**WORK TO BE COMPLETED:**
Print the data verbatim. Leave every image out.

(Stored data)
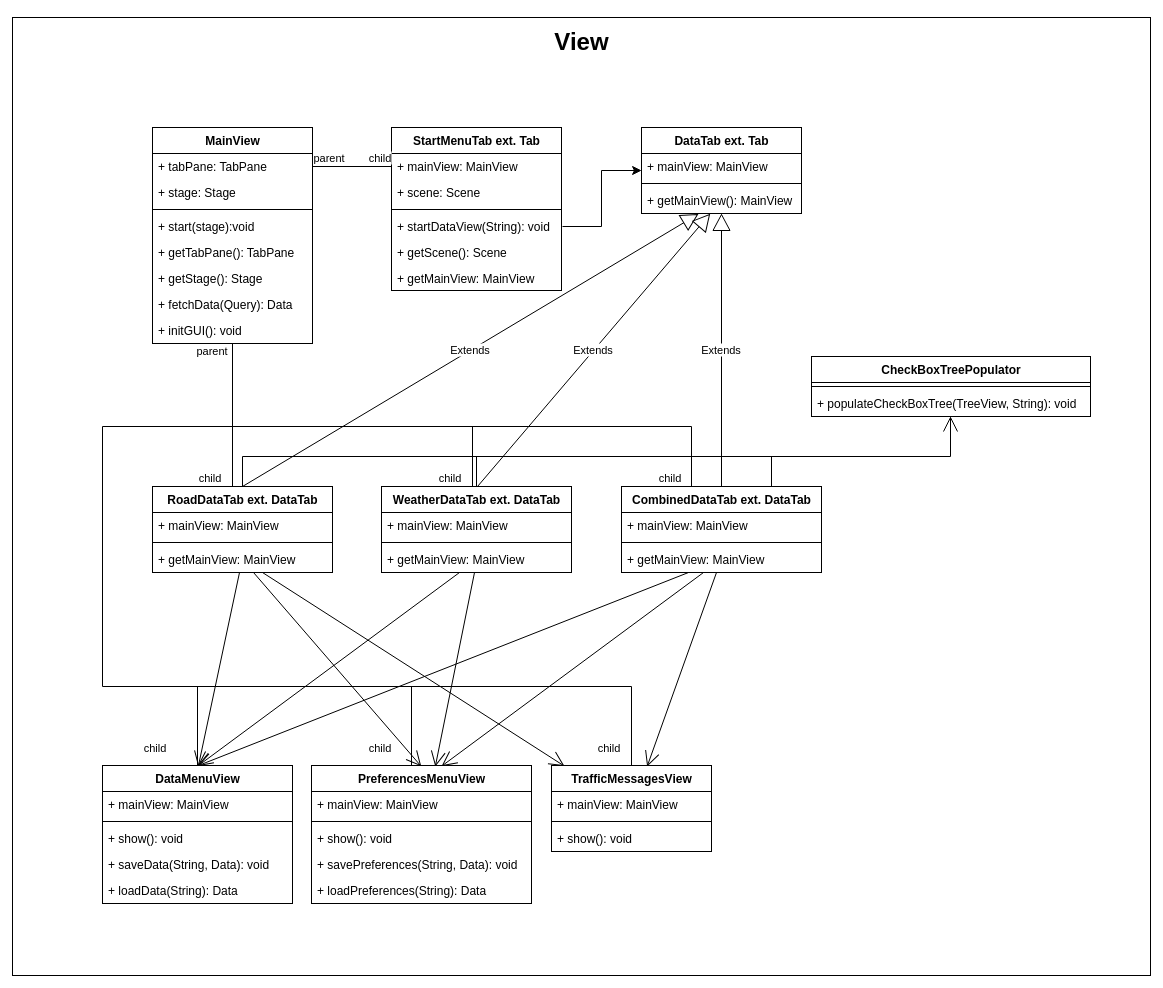
<!DOCTYPE html>
<html lang="en">
<head>
<meta charset="utf-8">
<title>View class diagram</title>
<style>
:root { --ink: #000; --paper: #fff; }
* { box-sizing: border-box; margin: 0; padding: 0; }
body { width: 1163px; height: 988px; overflow: hidden; background: var(--paper); color: var(--ink); font: 12px/26px "Liberation Sans", Arial, sans-serif; }
.diagram { position: relative; width: 1163px; height: 988px; overflow: hidden; }
.package { position: absolute; left: 12px; top: 17px; width: 1139px; height: 959px; border: 1px solid var(--ink); }
h1 { font-size: 24px; line-height: 28px; padding-top: 10px; text-align: center; }
.edges { position: absolute; left: 0; top: 0; fill: none; stroke: var(--ink); }
.class { position: absolute; left: var(--x); top: var(--y); width: var(--w); height: var(--h); display: flex; flex-direction: column; background: var(--paper); border: 1px solid var(--ink); white-space: nowrap; }
.class h2 { flex: none; height: 26px; font-size: 12px; line-height: 26px; text-align: center; border-bottom: 1px solid var(--ink); }
.class ul { flex: none; list-style: none; padding-left: 5px; }
.class li { height: 26px; }
.class hr { flex: none; height: 1px; border: 0; margin: 3px 0 4px; background: var(--ink); }
.role { position: absolute; left: var(--x); top: var(--y); font-size: 11px; line-height: 13px; white-space: nowrap; transform: translate(-50%, -50%); background: var(--paper); }
</style>
</head>
<body>
<main class="diagram">
  <section class="package"><h1>View</h1></section>

  <svg class="edges" width="1163" height="988" viewBox="0 0 1163 988" aria-hidden="true">
    <defs>
      <marker id="inherit" markerUnits="userSpaceOnUse" markerWidth="20" markerHeight="20" refX="17" refY="10" orient="auto">
        <path d="M1 1.5L17 10L1 18.5Z" fill="#fff" stroke="#000"/>
      </marker>
      <marker id="uses" markerUnits="userSpaceOnUse" markerWidth="18" markerHeight="18" refX="15" refY="9" orient="auto">
        <path d="M1 2L15 9L1 16" fill="none" stroke="#000"/>
      </marker>
    </defs>
    <g transform="translate(.5 .5)">
      <g class="ownership">
        <path d="M312 166H392"/>
        <path d="M232 343V487"/>
        <path d="M691 487V426H102V686H631V766"/>
        <path d="M472 426V487M197 686V766M411 686V766"/>
      </g>
      <g class="navigation">
        <path d="M562 226H601V170H635"/>
        <path d="M640 170L632 166L634 170L632 174Z" fill="#000"/>
      </g>
      <g class="inheritance" marker-end="url(#inherit)">
        <path d="M242 486L697 214" marker-end="url(#inherit)"/>
        <path d="M477 486L709 214" marker-end="url(#inherit)"/>
        <path d="M721 486V214" marker-end="url(#inherit)"/>
      </g>
      <g class="usage">
        <path d="M242 487V456H950V417" marker-end="url(#uses)"/>
        <path d="M476 487V456M771 487V456"/>
        <path d="M239 572L198 765" marker-end="url(#uses)"/>
        <path d="M253 572L420 765" marker-end="url(#uses)"/>
        <path d="M262 572L563 765" marker-end="url(#uses)"/>
        <path d="M459 572L198 765" marker-end="url(#uses)"/>
        <path d="M474 572L435 765" marker-end="url(#uses)"/>
        <path d="M688 572L198 765" marker-end="url(#uses)"/>
        <path d="M703 572L442 765" marker-end="url(#uses)"/>
        <path d="M716 572L647 765" marker-end="url(#uses)"/>
      </g>
    </g>
  </svg>

  <article class="class" style="--x:152px;--y:127px;--w:161px;--h:217px">
    <h2>MainView</h2>
    <ul><li>+ tabPane: TabPane</li><li>+ stage: Stage</li></ul>
    <hr>
    <ul><li>+ start(stage):void</li><li>+ getTabPane(): TabPane</li><li>+ getStage(): Stage</li><li>+ fetchData(Query): Data</li><li>+ initGUI(): void</li></ul>
  </article>

  <article class="class" style="--x:391px;--y:127px;--w:171px;--h:164px">
    <h2>StartMenuTab ext. Tab</h2>
    <ul><li>+ mainView: MainView</li><li>+ scene: Scene</li></ul>
    <hr>
    <ul><li>+ startDataView(String): void</li><li>+ getScene(): Scene</li><li>+ getMainView: MainView</li></ul>
  </article>

  <article class="class" style="--x:641px;--y:127px;--w:161px;--h:87px">
    <h2>DataTab ext. Tab</h2>
    <ul><li>+ mainView: MainView</li></ul>
    <hr>
    <ul><li>+ getMainView(): MainView</li></ul>
  </article>

  <article class="class" style="--x:811px;--y:356px;--w:280px;--h:61px">
    <h2>CheckBoxTreePopulator</h2>
    <hr>
    <ul><li>+ populateCheckBoxTree(TreeView, String): void</li></ul>
  </article>

  <article class="class" style="--x:152px;--y:486px;--w:181px;--h:87px">
    <h2>RoadDataTab ext. DataTab</h2>
    <ul><li>+ mainView: MainView</li></ul>
    <hr>
    <ul><li>+ getMainView: MainView</li></ul>
  </article>

  <article class="class" style="--x:381px;--y:486px;--w:191px;--h:87px">
    <h2>WeatherDataTab ext. DataTab</h2>
    <ul><li>+ mainView: MainView</li></ul>
    <hr>
    <ul><li>+ getMainView: MainView</li></ul>
  </article>

  <article class="class" style="--x:621px;--y:486px;--w:201px;--h:87px">
    <h2>CombinedDataTab ext. DataTab</h2>
    <ul><li>+ mainView: MainView</li></ul>
    <hr>
    <ul><li>+ getMainView: MainView</li></ul>
  </article>

  <article class="class" style="--x:102px;--y:765px;--w:191px;--h:139px">
    <h2>DataMenuView</h2>
    <ul><li>+ mainView: MainView</li></ul>
    <hr>
    <ul><li>+ show(): void</li><li>+ saveData(String, Data): void</li><li>+ loadData(String): Data</li></ul>
  </article>

  <article class="class" style="--x:311px;--y:765px;--w:221px;--h:139px">
    <h2>PreferencesMenuView</h2>
    <ul><li>+ mainView: MainView</li></ul>
    <hr>
    <ul><li>+ show(): void</li><li>+ savePreferences(String, Data): void</li><li>+ loadPreferences(String): Data</li></ul>
  </article>

  <article class="class" style="--x:551px;--y:765px;--w:161px;--h:87px">
    <h2>TrafficMessagesView</h2>
    <ul><li>+ mainView: MainView</li></ul>
    <hr>
    <ul><li>+ show(): void</li></ul>
  </article>

  <span class="role" style="--x:329px;--y:158px">parent</span>
  <span class="role" style="--x:380px;--y:158px">child</span>
  <span class="role" style="--x:212px;--y:351px">parent</span>
  <span class="role" style="--x:210px;--y:478px">child</span>
  <span class="role" style="--x:450px;--y:478px">child</span>
  <span class="role" style="--x:670px;--y:478px">child</span>
  <span class="role" style="--x:155px;--y:748px">child</span>
  <span class="role" style="--x:380px;--y:748px">child</span>
  <span class="role" style="--x:609px;--y:748px">child</span>
  <span class="role" style="--x:470px;--y:350px">Extends</span>
  <span class="role" style="--x:593px;--y:350px">Extends</span>
  <span class="role" style="--x:721px;--y:350px">Extends</span>
</main>
</body>
</html>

**FINAL ANSWER:**
<!DOCTYPE html>
<html lang="en">
<head>
<meta charset="utf-8">
<title>View class diagram</title>
<style>
:root { --ink: #000; --paper: #fff; }
* { box-sizing: border-box; margin: 0; padding: 0; }
body { width: 1163px; height: 988px; overflow: hidden; background: var(--paper); color: var(--ink); font: 12px/26px "Liberation Sans", Arial, sans-serif; }
.diagram { position: relative; width: 1163px; height: 988px; overflow: hidden; }
.package { position: absolute; left: 12px; top: 17px; width: 1139px; height: 959px; border: 1px solid var(--ink); }
h1 { font-size: 24px; line-height: 28px; padding-top: 10px; text-align: center; }
.edges { position: absolute; left: 0; top: 0; fill: none; stroke: var(--ink); }
.class { position: absolute; left: var(--x); top: var(--y); width: var(--w); height: var(--h); display: flex; flex-direction: column; background: var(--paper); border: 1px solid var(--ink); white-space: nowrap; }
.class h2 { flex: none; height: 26px; font-size: 12px; line-height: 26px; text-align: center; border-bottom: 1px solid var(--ink); }
.class ul { flex: none; list-style: none; padding-left: 5px; }
.class li { height: 26px; }
.class hr { flex: none; height: 1px; border: 0; margin: 3px 0 4px; background: var(--ink); }
.role { position: absolute; left: var(--x); top: var(--y); font-size: 11px; line-height: 13px; white-space: nowrap; transform: translate(-50%, -50%); background: var(--paper); }
</style>
</head>
<body>
<main class="diagram">
  <section class="package"><h1>View</h1></section>

  <svg class="edges" width="1163" height="988" viewBox="0 0 1163 988" aria-hidden="true">
    <defs>
      <marker id="inherit" markerUnits="userSpaceOnUse" markerWidth="20" markerHeight="20" refX="17" refY="10" orient="auto">
        <path d="M1 1.5L17 10L1 18.5Z" fill="#fff" stroke="#000"/>
      </marker>
      <marker id="uses" markerUnits="userSpaceOnUse" markerWidth="18" markerHeight="18" refX="15" refY="9" orient="auto">
        <path d="M1 2L15 9L1 16" fill="none" stroke="#000"/>
      </marker>
    </defs>
    <g transform="translate(.5 .5)">
      <g class="ownership">
        <path d="M312 166H392"/>
        <path d="M232 343V487"/>
        <path d="M691 487V426H102V686H631V766"/>
        <path d="M472 426V487M197 686V766M411 686V766"/>
      </g>
      <g class="navigation">
        <path d="M562 226H601V170H635"/>
        <path d="M640 170L632 166L634 170L632 174Z" fill="#000"/>
      </g>
      <g class="inheritance" marker-end="url(#inherit)">
        <path d="M242 486L697 214" marker-end="url(#inherit)"/>
        <path d="M477 486L709 214" marker-end="url(#inherit)"/>
        <path d="M721 486V214" marker-end="url(#inherit)"/>
      </g>
      <g class="usage">
        <path d="M242 487V456H950V417" marker-end="url(#uses)"/>
        <path d="M476 487V456M771 487V456"/>
        <path d="M239 572L198 765" marker-end="url(#uses)"/>
        <path d="M253 572L420 765" marker-end="url(#uses)"/>
        <path d="M262 572L563 765" marker-end="url(#uses)"/>
        <path d="M459 572L198 765" marker-end="url(#uses)"/>
        <path d="M474 572L435 765" marker-end="url(#uses)"/>
        <path d="M688 572L198 765" marker-end="url(#uses)"/>
        <path d="M703 572L442 765" marker-end="url(#uses)"/>
        <path d="M716 572L647 765" marker-end="url(#uses)"/>
      </g>
    </g>
  </svg>

  <article class="class" style="--x:152px;--y:127px;--w:161px;--h:217px">
    <h2>MainView</h2>
    <ul><li>+ tabPane: TabPane</li><li>+ stage: Stage</li></ul>
    <hr>
    <ul><li>+ start(stage):void</li><li>+ getTabPane(): TabPane</li><li>+ getStage(): Stage</li><li>+ fetchData(Query): Data</li><li>+ initGUI(): void</li></ul>
  </article>

  <article class="class" style="--x:391px;--y:127px;--w:171px;--h:164px">
    <h2>StartMenuTab ext. Tab</h2>
    <ul><li>+ mainView: MainView</li><li>+ scene: Scene</li></ul>
    <hr>
    <ul><li>+ startDataView(String): void</li><li>+ getScene(): Scene</li><li>+ getMainView: MainView</li></ul>
  </article>

  <article class="class" style="--x:641px;--y:127px;--w:161px;--h:87px">
    <h2>DataTab ext. Tab</h2>
    <ul><li>+ mainView: MainView</li></ul>
    <hr>
    <ul><li>+ getMainView(): MainView</li></ul>
  </article>

  <article class="class" style="--x:811px;--y:356px;--w:280px;--h:61px">
    <h2>CheckBoxTreePopulator</h2>
    <hr>
    <ul><li>+ populateCheckBoxTree(TreeView, String): void</li></ul>
  </article>

  <article class="class" style="--x:152px;--y:486px;--w:181px;--h:87px">
    <h2>RoadDataTab ext. DataTab</h2>
    <ul><li>+ mainView: MainView</li></ul>
    <hr>
    <ul><li>+ getMainView: MainView</li></ul>
  </article>

  <article class="class" style="--x:381px;--y:486px;--w:191px;--h:87px">
    <h2>WeatherDataTab ext. DataTab</h2>
    <ul><li>+ mainView: MainView</li></ul>
    <hr>
    <ul><li>+ getMainView: MainView</li></ul>
  </article>

  <article class="class" style="--x:621px;--y:486px;--w:201px;--h:87px">
    <h2>CombinedDataTab ext. DataTab</h2>
    <ul><li>+ mainView: MainView</li></ul>
    <hr>
    <ul><li>+ getMainView: MainView</li></ul>
  </article>

  <article class="class" style="--x:102px;--y:765px;--w:191px;--h:139px">
    <h2>DataMenuView</h2>
    <ul><li>+ mainView: MainView</li></ul>
    <hr>
    <ul><li>+ show(): void</li><li>+ saveData(String, Data): void</li><li>+ loadData(String): Data</li></ul>
  </article>

  <article class="class" style="--x:311px;--y:765px;--w:221px;--h:139px">
    <h2>PreferencesMenuView</h2>
    <ul><li>+ mainView: MainView</li></ul>
    <hr>
    <ul><li>+ show(): void</li><li>+ savePreferences(String, Data): void</li><li>+ loadPreferences(String): Data</li></ul>
  </article>

  <article class="class" style="--x:551px;--y:765px;--w:161px;--h:87px">
    <h2>TrafficMessagesView</h2>
    <ul><li>+ mainView: MainView</li></ul>
    <hr>
    <ul><li>+ show(): void</li></ul>
  </article>

  <span class="role" style="--x:329px;--y:158px">parent</span>
  <span class="role" style="--x:380px;--y:158px">child</span>
  <span class="role" style="--x:212px;--y:351px">parent</span>
  <span class="role" style="--x:210px;--y:478px">child</span>
  <span class="role" style="--x:450px;--y:478px">child</span>
  <span class="role" style="--x:670px;--y:478px">child</span>
  <span class="role" style="--x:155px;--y:748px">child</span>
  <span class="role" style="--x:380px;--y:748px">child</span>
  <span class="role" style="--x:609px;--y:748px">child</span>
  <span class="role" style="--x:470px;--y:350px">Extends</span>
  <span class="role" style="--x:593px;--y:350px">Extends</span>
  <span class="role" style="--x:721px;--y:350px">Extends</span>
</main>
</body>
</html>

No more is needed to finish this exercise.